Required action:
Write out nothing except the lines of the entries below, from the first through the one containing "169; --y: 119;", exactly and without pictures.

Data in this exercise:
───

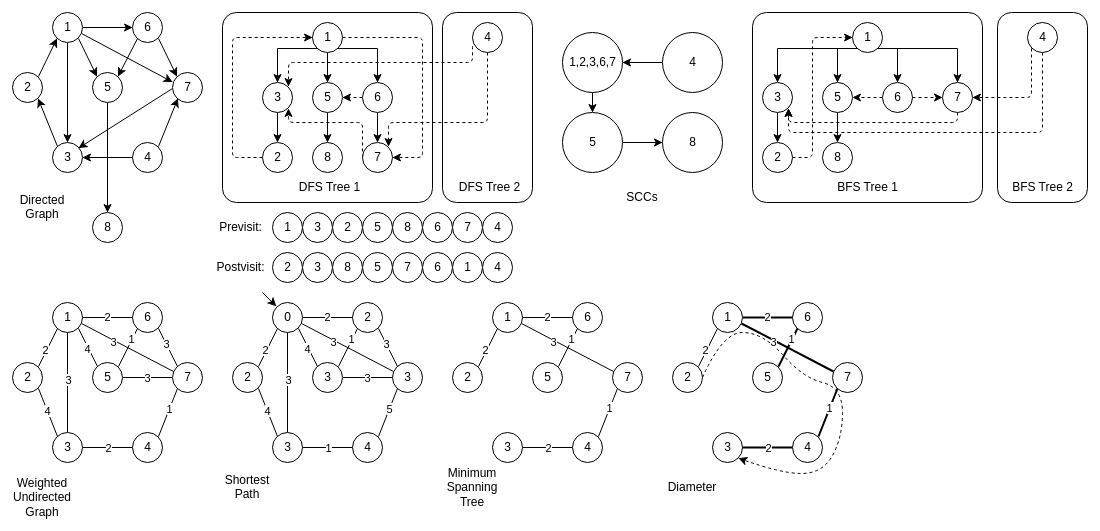
<!DOCTYPE html>
<html lang="en">
<head>
<meta charset="utf-8">
<title>Graph algorithms</title>
<style>
:root { --ink: #000; --paper: #fff; }
* { box-sizing: border-box; margin: 0; padding: 0; }
html, body { width: 1100px; height: 531px; overflow: hidden; background: var(--paper); }
.sheet { width: 1100px; height: 531px; overflow: hidden; position: relative; color: var(--ink); font: 12px/14.4px "Liberation Sans", Arial, sans-serif; }
.diagram { position: absolute; left: calc(var(--left) * 1px); top: calc(var(--top, 0) * 1px); }
.edges { position: absolute; left: 0; top: 0; width: 1px; height: 1px; overflow: visible; fill: none; stroke: var(--ink); }
.defs { position: absolute; left: 0; top: 0; width: 0; height: 0; }
.arrow { marker-end: url(#arrowhead); }
.dashed { stroke-dasharray: 3 3; }
.bold { stroke-width: 2; }
.node { width: 31px; height: 31px; flex: none; border: 1px solid var(--ink); border-radius: 50%; background: var(--paper); display: flex; align-items: center; justify-content: center; }
.diagram > .node { position: absolute; left: calc(var(--x) * 1px - 15px); top: calc(var(--y) * 1px - 15px); }
.diagram > .large { width: 61px; height: 61px; left: calc(var(--x) * 1px - 30px); top: calc(var(--y) * 1px - 30px); }
.weight { position: absolute; left: calc(var(--x) * 1px + .5px); top: calc(var(--y) * 1px); transform: translate(-50%, -50%); background: var(--paper); font-size: 11px; line-height: 12px; }
.caption { position: absolute; left: calc(var(--x) * 1px - 40px); top: calc(var(--y) * 1px - 7px); width: 80px; text-align: center; font: inherit; }
.v1 { --x: 67; --y: 27; }
.v2 { --x: 27; --y: 87; }
.v3 { --x: 67; --y: 157; }
.v4 { --x: 147; --y: 157; }
.v5 { --x: 107; --y: 87; }
.v6 { --x: 147; --y: 27; }
.v7 { --x: 187; --y: 87; }
.w12 { --x: 45; --y: 60; }
.w13 { --x: 68; --y: 90; }
.w15 { --x: 87; --y: 59; }
.w16 { --x: 107; --y: 27; }
.w17 { --x: 113; --y: 52; }
.w23 { --x: 47; --y: 121; }
.w34 { --x: 108; --y: 158; }
.w47 { --x: 169; --y: 119; }
.w56 { --x: 131; --y: 49; }
.w57 { --x: 147; --y: 88; }
.w67 { --x: 166; --y: 54; }
.visits { position: absolute; left: 208px; top: 212px; display: flex; flex-direction: column; gap: 9px; }
.visit-order { display: flex; align-items: center; }
.visit-order h3 { width: 64px; padding-left: 1px; text-align: center; font: inherit; }
.visit-order .node + .node { margin-left: -1px; }
</style>
</head>
<body>
<main class="sheet">
<svg class="defs" aria-hidden="true">
  <defs>
    <marker id="arrowhead" markerUnits="userSpaceOnUse" markerWidth="11" markerHeight="10" refX="8" refY="5" orient="auto">
      <path d="M8 5 L1 8.5 L2.8 5 L1 1.5 Z" fill="#000" stroke="#000"/>
    </marker>
    <path id="edge-1-2" d="M57 38 L38 76"/>
    <path id="spanning-edges" d="M82 27 H132 M81 33 L173 81 M137 38 L118 76 M158 146 L177 98 M82 157 H132"/>
    <path id="cycle-edges" d="M67 42 V142 M38 98 L57 146 M78 38 L97 76 M158 38 L177 76 M122 87 H172"/>
  </defs>
</svg>

<section class="diagram" style="--left:0">
  <svg class="edges"><g transform="translate(.5 .5)">
    <path class="arrow" d="M82 27 H131"/>
    <path class="arrow" d="M38 76 L56 39"/>
    <path class="arrow" d="M67 42 V141"/>
    <path class="arrow" d="M78 38 L96 75"/>
    <path class="arrow" d="M81 33 L171 81"/>
    <path class="arrow" d="M137 38 L118 75"/>
    <path class="arrow" d="M158 38 L176 75"/>
    <path class="arrow" d="M172 88 L79 147"/>
    <path class="arrow" d="M132 157 H83"/>
    <path class="arrow" d="M158 146 L177 99"/>
    <path class="arrow" d="M57 146 L38 99"/>
    <path class="arrow" d="M107 102 V211"/>
  </g></svg>
  <span class="node v1">1</span><span class="node v6">6</span>
  <span class="node v2">2</span><span class="node v5">5</span><span class="node v7">7</span>
  <span class="node v3">3</span><span class="node v4">4</span>
  <span class="node" style="--x:107;--y:227">8</span>
  <p class="caption" style="--x:42;--y:200">Directed<br>Graph</p>
</section>

<section class="diagram" style="--left:220">
  <svg class="edges"><g transform="translate(.5 .5)">
    <rect x="2" y="12" width="210" height="190" rx="14"/>
    <rect x="222" y="12" width="90" height="190" rx="14"/>
    <path class="arrow" d="M97 48 H57 V81"/>
    <path class="arrow" d="M107 52 V81"/>
    <path class="arrow" d="M117 48 H157 V81"/>
    <path class="arrow" d="M57 112 V141"/>
    <path class="arrow" d="M107 112 V141"/>
    <path class="arrow" d="M157 112 V141"/>
    <path class="arrow dashed" d="M42 157 H17 Q12 157 12 152 V42 Q12 37 17 37 H91"/>
    <path class="arrow dashed" d="M122 37 H197 Q202 37 202 42 V152 Q202 157 197 157 H173"/>
    <path class="arrow dashed" d="M142 97 H123"/>
    <path class="arrow dashed" d="M142 157 V127 Q142 122 137 122 H73 Q68 122 68 117 V109"/>
    <path class="arrow dashed" d="M256 42 Q252 42 252 47 V57 Q252 62 247 62 H73 Q68 62 68 67 V85"/>
    <path class="arrow dashed" d="M267 52 V117 Q267 122 262 122 H173 Q168 122 168 127 V145"/>
  </g></svg>
  <span class="node" style="--x:107;--y:37">1</span>
  <span class="node" style="--x:57;--y:97">3</span>
  <span class="node" style="--x:107;--y:97">5</span>
  <span class="node" style="--x:157;--y:97">6</span>
  <span class="node" style="--x:57;--y:157">2</span>
  <span class="node" style="--x:107;--y:157">8</span>
  <span class="node" style="--x:157;--y:157">7</span>
  <span class="node" style="--x:267;--y:37">4</span>
  <p class="caption" style="--x:109.5;--y:187">DFS Tree 1</p>
  <p class="caption" style="--x:269.5;--y:187">DFS Tree 2</p>
</section>

<section class="visits">
  <div class="visit-order"><h3>Previsit:</h3><span class="node">1</span><span class="node">3</span><span class="node">2</span><span class="node">5</span><span class="node">8</span><span class="node">6</span><span class="node">7</span><span class="node">4</span></div>
  <div class="visit-order"><h3>Postvisit:</h3><span class="node">2</span><span class="node">3</span><span class="node">8</span><span class="node">5</span><span class="node">7</span><span class="node">6</span><span class="node">1</span><span class="node">4</span></div>
</section>

<section class="diagram" style="--left:560">
  <svg class="edges"><g transform="translate(.5 .5)">
    <path class="arrow" d="M102 62 H63"/>
    <path class="arrow" d="M32 92 V111"/>
    <path class="arrow" d="M62 142 H101"/>
  </g></svg>
  <span class="node large" style="--x:32;--y:62">1,2,3,6,7</span>
  <span class="node large" style="--x:132;--y:62">4</span>
  <span class="node large" style="--x:32;--y:142">5</span>
  <span class="node large" style="--x:132;--y:142">8</span>
  <p class="caption" style="--x:82;--y:197">SCCs</p>
</section>

<section class="diagram" style="--left:750">
  <svg class="edges"><g transform="translate(.5 .5)">
    <rect x="2" y="12" width="230" height="190" rx="14"/>
    <rect x="247" y="12" width="90" height="190" rx="14"/>
    <path class="arrow" d="M107 48 H27 V81"/>
    <path class="arrow" d="M107 48 H87 V81"/>
    <path class="arrow" d="M127 48 H147 V81"/>
    <path class="arrow" d="M127 48 H207 V81"/>
    <path class="arrow" d="M27 112 V141"/>
    <path class="arrow" d="M87 112 V141"/>
    <path class="arrow dashed" d="M42 157 H57 Q62 157 62 152 V42 Q62 37 67 37 H101"/>
    <path class="arrow dashed" d="M132 97 H103"/>
    <path class="arrow dashed" d="M162 97 H191"/>
    <path class="arrow dashed" d="M207 112 V117 Q207 122 202 122 H43 Q38 122 38 117 V109"/>
    <path class="arrow dashed" d="M281 48 V92 Q281 97 276 97 H223"/>
    <path class="arrow dashed" d="M292 52 V127 Q292 132 287 132 H43 Q38 132 38 127 V109"/>
  </g></svg>
  <span class="node" style="--x:117;--y:37">1</span>
  <span class="node" style="--x:27;--y:97">3</span>
  <span class="node" style="--x:87;--y:97">5</span>
  <span class="node" style="--x:147;--y:97">6</span>
  <span class="node" style="--x:207;--y:97">7</span>
  <span class="node" style="--x:27;--y:157">2</span>
  <span class="node" style="--x:87;--y:157">8</span>
  <span class="node" style="--x:292;--y:37">4</span>
  <p class="caption" style="--x:117.5;--y:187">BFS Tree 1</p>
  <p class="caption" style="--x:292.5;--y:187">BFS Tree 2</p>
</section>

<section class="diagram" style="--left:0;--top:290">
  <svg class="edges"><g transform="translate(.5 .5)">
    <use href="#edge-1-2"/><use href="#spanning-edges"/><use href="#cycle-edges"/>
  </g></svg>
  <span class="weight w16">2</span><span class="weight w12">2</span><span class="weight w15">4</span><span class="weight w17">3</span><span class="weight w56">1</span><span class="weight w67">3</span>
  <span class="weight w57">3</span><span class="weight w13">3</span><span class="weight w23">4</span><span class="weight w47">1</span><span class="weight w34">2</span>
  <span class="node v1">1</span><span class="node v6">6</span>
  <span class="node v2">2</span><span class="node v5">5</span><span class="node v7">7</span>
  <span class="node v3">3</span><span class="node v4">4</span>
  <p class="caption" style="--x:42;--y:193">Weighted<br>Undirected<br>Graph</p>
</section>

<section class="diagram" style="--left:220;--top:290">
  <svg class="edges"><g transform="translate(.5 .5)">
    <use href="#edge-1-2"/><use href="#spanning-edges"/><use href="#cycle-edges"/>
    <path class="arrow" d="M42 2 L55 15"/>
  </g></svg>
  <span class="weight w16">2</span><span class="weight w12">2</span><span class="weight w15">4</span><span class="weight w17">3</span><span class="weight w56">1</span><span class="weight w67">3</span>
  <span class="weight w57">3</span><span class="weight w13">3</span><span class="weight w23">4</span><span class="weight w47">5</span><span class="weight w34">1</span>
  <span class="node v1">0</span><span class="node v6">2</span>
  <span class="node v2">2</span><span class="node v5">3</span><span class="node v7">3</span>
  <span class="node v3">3</span><span class="node v4">4</span>
  <p class="caption" style="--x:27;--y:190">Shortest<br>Path</p>
</section>

<section class="diagram" style="--left:440;--top:290">
  <svg class="edges"><g transform="translate(.5 .5)">
    <use href="#edge-1-2"/><use href="#spanning-edges"/>
  </g></svg>
  <span class="weight w16">2</span><span class="weight w12">2</span><span class="weight w17">3</span><span class="weight w56">1</span><span class="weight w47" style="--y:118">1</span><span class="weight w34">2</span>
  <span class="node v1">1</span><span class="node v6">6</span>
  <span class="node v2">2</span><span class="node v5">5</span><span class="node v7">7</span>
  <span class="node v3">3</span><span class="node v4">4</span>
  <p class="caption" style="--x:32;--y:183">Minimum<br>Spanning<br>Tree</p>
</section>

<section class="diagram" style="--left:660;--top:290">
  <svg class="edges"><g transform="translate(.5 .5)">
    <use href="#edge-1-2"/><use class="bold" href="#spanning-edges"/>
    <path class="arrow dashed" d="M42 87 Q62 42 82 42 Q102 42 122 64 Q142 87 162 92 Q182 97 182 122 Q182 147 172 165 Q162 183 141 183 Q120 183 79 168"/>
  </g></svg>
  <span class="weight w16">2</span><span class="weight w12">2</span><span class="weight w17">3</span><span class="weight w56">1</span><span class="weight w47" style="--y:118">1</span><span class="weight w34">2</span>
  <span class="node v1">1</span><span class="node v6">6</span>
  <span class="node v2">2</span><span class="node v5">5</span><span class="node v7">7</span>
  <span class="node v3">3</span><span class="node v4">4</span>
  <p class="caption" style="--x:32;--y:197">Diameter</p>
</section>
</main>
</body>
</html>
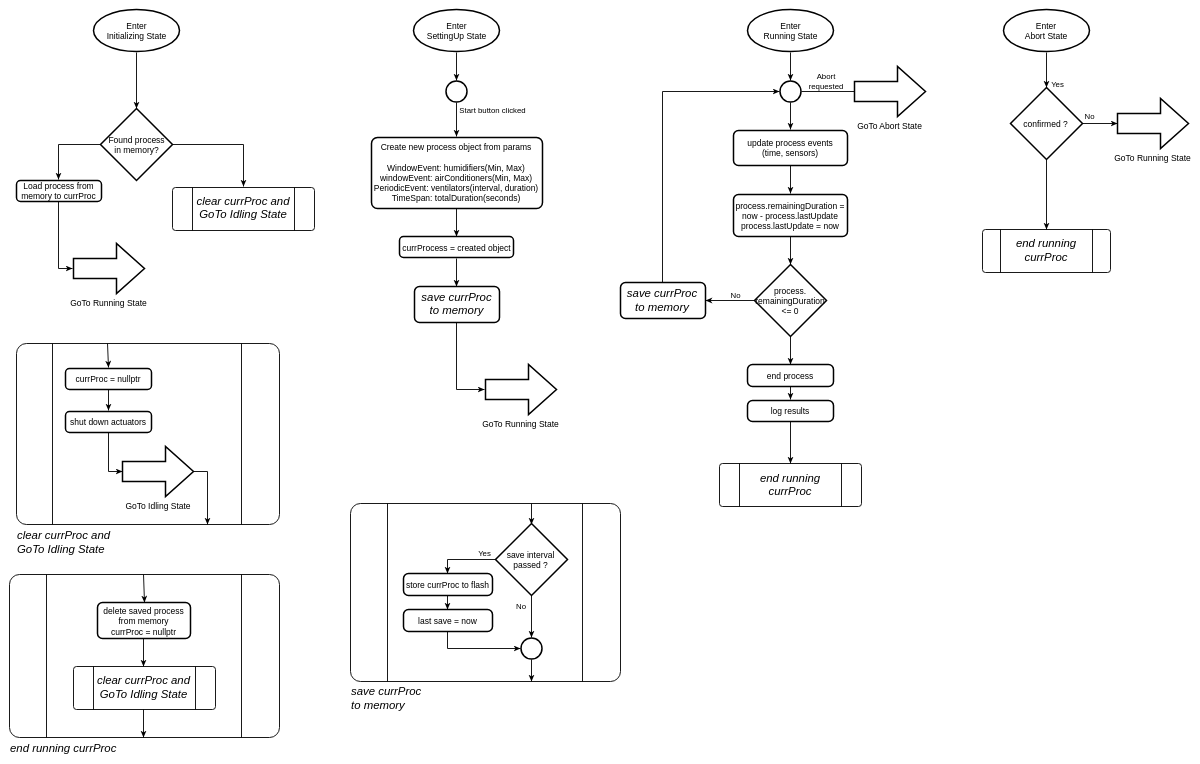
<!DOCTYPE html>
<html lang="en">
<head>
<meta charset="utf-8">
<title>Process state flowcharts</title>
<style>
:root { --ink: #000; --paper: #fff; }
* { box-sizing: border-box; }
body { margin: 0; background: var(--paper); }
.board {
  position: relative; width: 1200px; height: 764px; overflow: hidden;
  color: var(--ink); font: 8.5px/10.3px "Liberation Sans", Arial, sans-serif;
}
.shapes { position: absolute; inset: 0; display: block; }
.frames, .flow { fill: none; stroke: var(--ink); stroke-width: 0.9; }
.flow path { marker-end: url(#tip); }
.flow .plain { marker-end: none; }
.steps { fill: var(--paper); stroke: var(--ink); stroke-width: 1.5; stroke-linejoin: miter; }
.label, .title {
  position: absolute; left: calc(var(--x) * 1px); top: calc(var(--y) * 1px);
  margin: 0; white-space: nowrap; text-align: center; transform: translate(-50%, -50%);
}
.edge { font-size: 7.8px; line-height: 9.5px; }
.call, .title { font-size: 11.4px; line-height: 13.7px; font-style: italic; font-weight: 400; }
.title { text-align: left; transform: translate(0, -50%); }
</style>
</head>
<body>
<main class="board">
<svg class="shapes" width="1200" height="764" viewBox="0 0 1200 764" aria-hidden="true">
  <defs>
    <marker id="tip" markerUnits="userSpaceOnUse" markerWidth="8" markerHeight="8" refX="7" refY="3" orient="auto">
      <path d="M0 0L7 3L0 6L2 3Z" fill="#000"/>
    </marker>
    <ellipse id="start" rx="43" ry="21"/>
    <path id="decision" d="M0 -36L36 0L0 36L-36 0Z"/>
    <circle id="join" r="10.5"/>
    <path id="goto" d="M0 15H43V0L71 25L43 50V35H0Z"/>
    <g id="subprocess"><rect width="142" height="43" rx="3"/><path d="M20 0V43M122 0V43"/></g>
  </defs>

  <g class="frames" transform="translate(.5 .5)">
    <use href="#subprocess" x="172" y="187"/>
    <use href="#subprocess" x="73" y="666"/>
    <use href="#subprocess" x="719" y="463"/>
    <rect x="982" y="229" width="128" height="43" rx="3"/><path d="M1000 229V272M1092 229V272"/>
    <rect x="16" y="343" width="263" height="181" rx="10"/><path d="M52 343V524M241 343V524"/>
    <rect x="9" y="574" width="270" height="163" rx="10"/><path d="M46 574V737M241 574V737"/>
    <rect x="350" y="503" width="270" height="178" rx="10"/><path d="M387 503V681M582 503V681"/>
  </g>

  <g class="flow" transform="translate(.5 .5)">
    <path d="M136 52V108"/>
    <path d="M101 144H58V179"/>
    <path d="M172 144H243V186"/>
    <path d="M58 201V268H72"/>

    <path d="M456 52V80"/>
    <path d="M456 102V136"/>
    <path d="M456 208V236"/>
    <path d="M456 258V286"/>
    <path d="M456 322V389H484"/>

    <path d="M790 52V80"/>
    <path class="plain" d="M801 91H854"/>
    <path d="M790 102V129"/>
    <path d="M790 165V193"/>
    <path d="M790 236V264"/>
    <path d="M754 300H705"/>
    <path d="M662 282V91H779"/>
    <path d="M790 336V364"/>
    <path d="M790 386V399"/>
    <path d="M790 421V463"/>

    <path d="M1046 52V87"/>
    <path d="M1082 123H1117"/>
    <path d="M1046 159V229"/>

    <path d="M107 343L108 367"/>
    <path d="M108 389V410"/>
    <path d="M108 432V471H122"/>
    <path d="M193 471H207V524"/>

    <path d="M143 574L144 602"/>
    <path d="M143 638V666"/>
    <path d="M143 709V737"/>

    <path d="M531 503V524"/>
    <path d="M495 559H447V573"/>
    <path d="M447 595V609"/>
    <path d="M447 631V648H520"/>
    <path d="M531 595V637"/>
    <path d="M531 659V681"/>
  </g>

  <g class="steps" transform="translate(.5 .5)">
    <use href="#start" x="136" y="30"/>
    <use href="#start" x="456" y="30"/>
    <use href="#start" x="790" y="30"/>
    <use href="#start" x="1046" y="30"/>

    <use href="#decision" x="136" y="144"/>
    <use href="#decision" x="790" y="300"/>
    <use href="#decision" x="1046" y="123"/>
    <use href="#decision" x="531" y="559"/>

    <use href="#join" x="456" y="91"/>
    <use href="#join" x="790" y="91"/>
    <use href="#join" x="531" y="648"/>

    <use href="#goto" x="73" y="243"/>
    <use href="#goto" x="485" y="364"/>
    <use href="#goto" x="122" y="446"/>
    <use href="#goto" x="854" y="66"/>
    <use href="#goto" x="1117" y="98"/>

    <rect x="16" y="180" width="85" height="21" rx="4"/>
    <rect x="371" y="137" width="171" height="71" rx="6"/>
    <rect x="399" y="236" width="114" height="21" rx="4"/>
    <rect x="414" y="286" width="85" height="36" rx="5"/>
    <rect x="733" y="130" width="114" height="35" rx="5"/>
    <rect x="733" y="194" width="114" height="42" rx="5"/>
    <rect x="620" y="282" width="85" height="36" rx="5"/>
    <rect x="747" y="364" width="86" height="22" rx="5"/>
    <rect x="747" y="400" width="86" height="21" rx="5"/>
    <rect x="65" y="368" width="86" height="21" rx="4"/>
    <rect x="65" y="411" width="86" height="21" rx="4"/>
    <rect x="97" y="602" width="93" height="36" rx="5"/>
    <rect x="403" y="573" width="89" height="22" rx="5"/>
    <rect x="403" y="609" width="89" height="22" rx="5"/>
  </g>
</svg>

<section aria-label="Initializing state">
  <p class="label" style="--x:136.5;--y:31">Enter<br>Initializing State</p>
  <p class="label" style="--x:136.5;--y:144.5">Found process<br>in memory?</p>
  <p class="label" style="--x:58.5;--y:191">Load process from<br>memory to currProc</p>
  <p class="label call" style="--x:243;--y:208.5">clear currProc and<br>GoTo Idling State</p>
  <p class="label" style="--x:108.5;--y:303">GoTo Running State</p>
</section>

<section aria-label="Setting up state">
  <p class="label" style="--x:456.5;--y:31">Enter<br>SettingUp State</p>
  <p class="label edge" style="--x:492.5;--y:111">Start button clicked</p>
  <p class="label" style="--x:456;--y:173">Create new process object from params<br><br>WindowEvent: humidifiers(Min, Max)<br>windowEvent: airConditioners(Min, Max)<br>PeriodicEvent: ventilators(interval, duration)<br>TimeSpan: totalDuration(seconds)</p>
  <p class="label" style="--x:456.5;--y:247.5">currProcess = created object</p>
  <p class="label call" style="--x:456.5;--y:304.5">save currProc<br>to memory</p>
  <p class="label" style="--x:520.5;--y:424">GoTo Running State</p>
</section>

<section aria-label="Running state">
  <p class="label" style="--x:790.5;--y:31">Enter<br>Running State</p>
  <p class="label edge" style="--x:826;--y:81">Abort<br>requested</p>
  <p class="label" style="--x:889.5;--y:126">GoTo Abort State</p>
  <p class="label" style="--x:790;--y:148">update process events<br>(time, sensors)</p>
  <p class="label" style="--x:790;--y:215.5">process.remainingDuration =<br>now - process.lastUpdate<br>process.lastUpdate = now</p>
  <p class="label" style="--x:790;--y:300.5">process.<br>remainingDuration<br>&lt;= 0</p>
  <p class="label edge" style="--x:735.5;--y:296">No</p>
  <p class="label call" style="--x:662;--y:301">save currProc<br>to memory</p>
  <p class="label" style="--x:790;--y:375.5">end process</p>
  <p class="label" style="--x:790;--y:411">log results</p>
  <p class="label call" style="--x:790;--y:485.5">end running<br>currProc</p>
</section>

<section aria-label="Abort state">
  <p class="label" style="--x:1046;--y:31">Enter<br>Abort State</p>
  <p class="label edge" style="--x:1057.5;--y:85">Yes</p>
  <p class="label" style="--x:1045.5;--y:123.5">confirmed ?</p>
  <p class="label edge" style="--x:1089.5;--y:117">No</p>
  <p class="label" style="--x:1152.5;--y:158">GoTo Running State</p>
  <p class="label call" style="--x:1046;--y:251">end running<br>currProc</p>
</section>

<section aria-label="Clear currProc and go to idling">
  <p class="label" style="--x:108;--y:379">currProc = nullptr</p>
  <p class="label" style="--x:108;--y:421.5">shut down actuators</p>
  <p class="label" style="--x:158;--y:506">GoTo Idling State</p>
  <h2 class="title" style="--x:17;--y:543">clear currProc and<br>GoTo Idling State</h2>
</section>

<section aria-label="End running currProc">
  <p class="label" style="--x:143.5;--y:621">delete saved process<br>from memory<br>currProc = nullptr</p>
  <p class="label call" style="--x:143.5;--y:688">clear currProc and<br>GoTo Idling State</p>
  <h2 class="title" style="--x:10;--y:749">end running currProc</h2>
</section>

<section aria-label="Save currProc to memory">
  <p class="label" style="--x:530.5;--y:560">save interval<br>passed ?</p>
  <p class="label edge" style="--x:484.5;--y:554">Yes</p>
  <p class="label" style="--x:447.5;--y:584.5">store currProc to flash</p>
  <p class="label" style="--x:447.5;--y:620.5">last save = now</p>
  <p class="label edge" style="--x:521;--y:607">No</p>
  <h2 class="title" style="--x:351;--y:699">save currProc<br>to memory</h2>
</section>
</main>
</body>
</html>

───

Finished task:
<!DOCTYPE html>
<html lang="en">
<head>
<meta charset="utf-8">
<title>Graph algorithms</title>
<style>
:root { --ink: #000; --paper: #fff; }
* { box-sizing: border-box; margin: 0; padding: 0; }
html, body { width: 1100px; height: 531px; overflow: hidden; background: var(--paper); }
.sheet { width: 1100px; height: 531px; overflow: hidden; position: relative; color: var(--ink); font: 12px/14.4px "Liberation Sans", Arial, sans-serif; }
.diagram { position: absolute; left: calc(var(--left) * 1px); top: calc(var(--top, 0) * 1px); }
.edges { position: absolute; left: 0; top: 0; width: 1px; height: 1px; overflow: visible; fill: none; stroke: var(--ink); }
.defs { position: absolute; left: 0; top: 0; width: 0; height: 0; }
.arrow { marker-end: url(#arrowhead); }
.dashed { stroke-dasharray: 3 3; }
.bold { stroke-width: 2; }
.node { width: 31px; height: 31px; flex: none; border: 1px solid var(--ink); border-radius: 50%; background: var(--paper); display: flex; align-items: center; justify-content: center; }
.diagram > .node { position: absolute; left: calc(var(--x) * 1px - 15px); top: calc(var(--y) * 1px - 15px); }
.diagram > .large { width: 61px; height: 61px; left: calc(var(--x) * 1px - 30px); top: calc(var(--y) * 1px - 30px); }
.weight { position: absolute; left: calc(var(--x) * 1px + .5px); top: calc(var(--y) * 1px); transform: translate(-50%, -50%); background: var(--paper); font-size: 11px; line-height: 12px; }
.caption { position: absolute; left: calc(var(--x) * 1px - 40px); top: calc(var(--y) * 1px - 7px); width: 80px; text-align: center; font: inherit; }
.v1 { --x: 67; --y: 27; }
.v2 { --x: 27; --y: 87; }
.v3 { --x: 67; --y: 157; }
.v4 { --x: 147; --y: 157; }
.v5 { --x: 107; --y: 87; }
.v6 { --x: 147; --y: 27; }
.v7 { --x: 187; --y: 87; }
.w12 { --x: 45; --y: 60; }
.w13 { --x: 68; --y: 90; }
.w15 { --x: 87; --y: 59; }
.w16 { --x: 107; --y: 27; }
.w17 { --x: 113; --y: 52; }
.w23 { --x: 47; --y: 121; }
.w34 { --x: 108; --y: 158; }
.w47 { --x: 169; --y: 119; }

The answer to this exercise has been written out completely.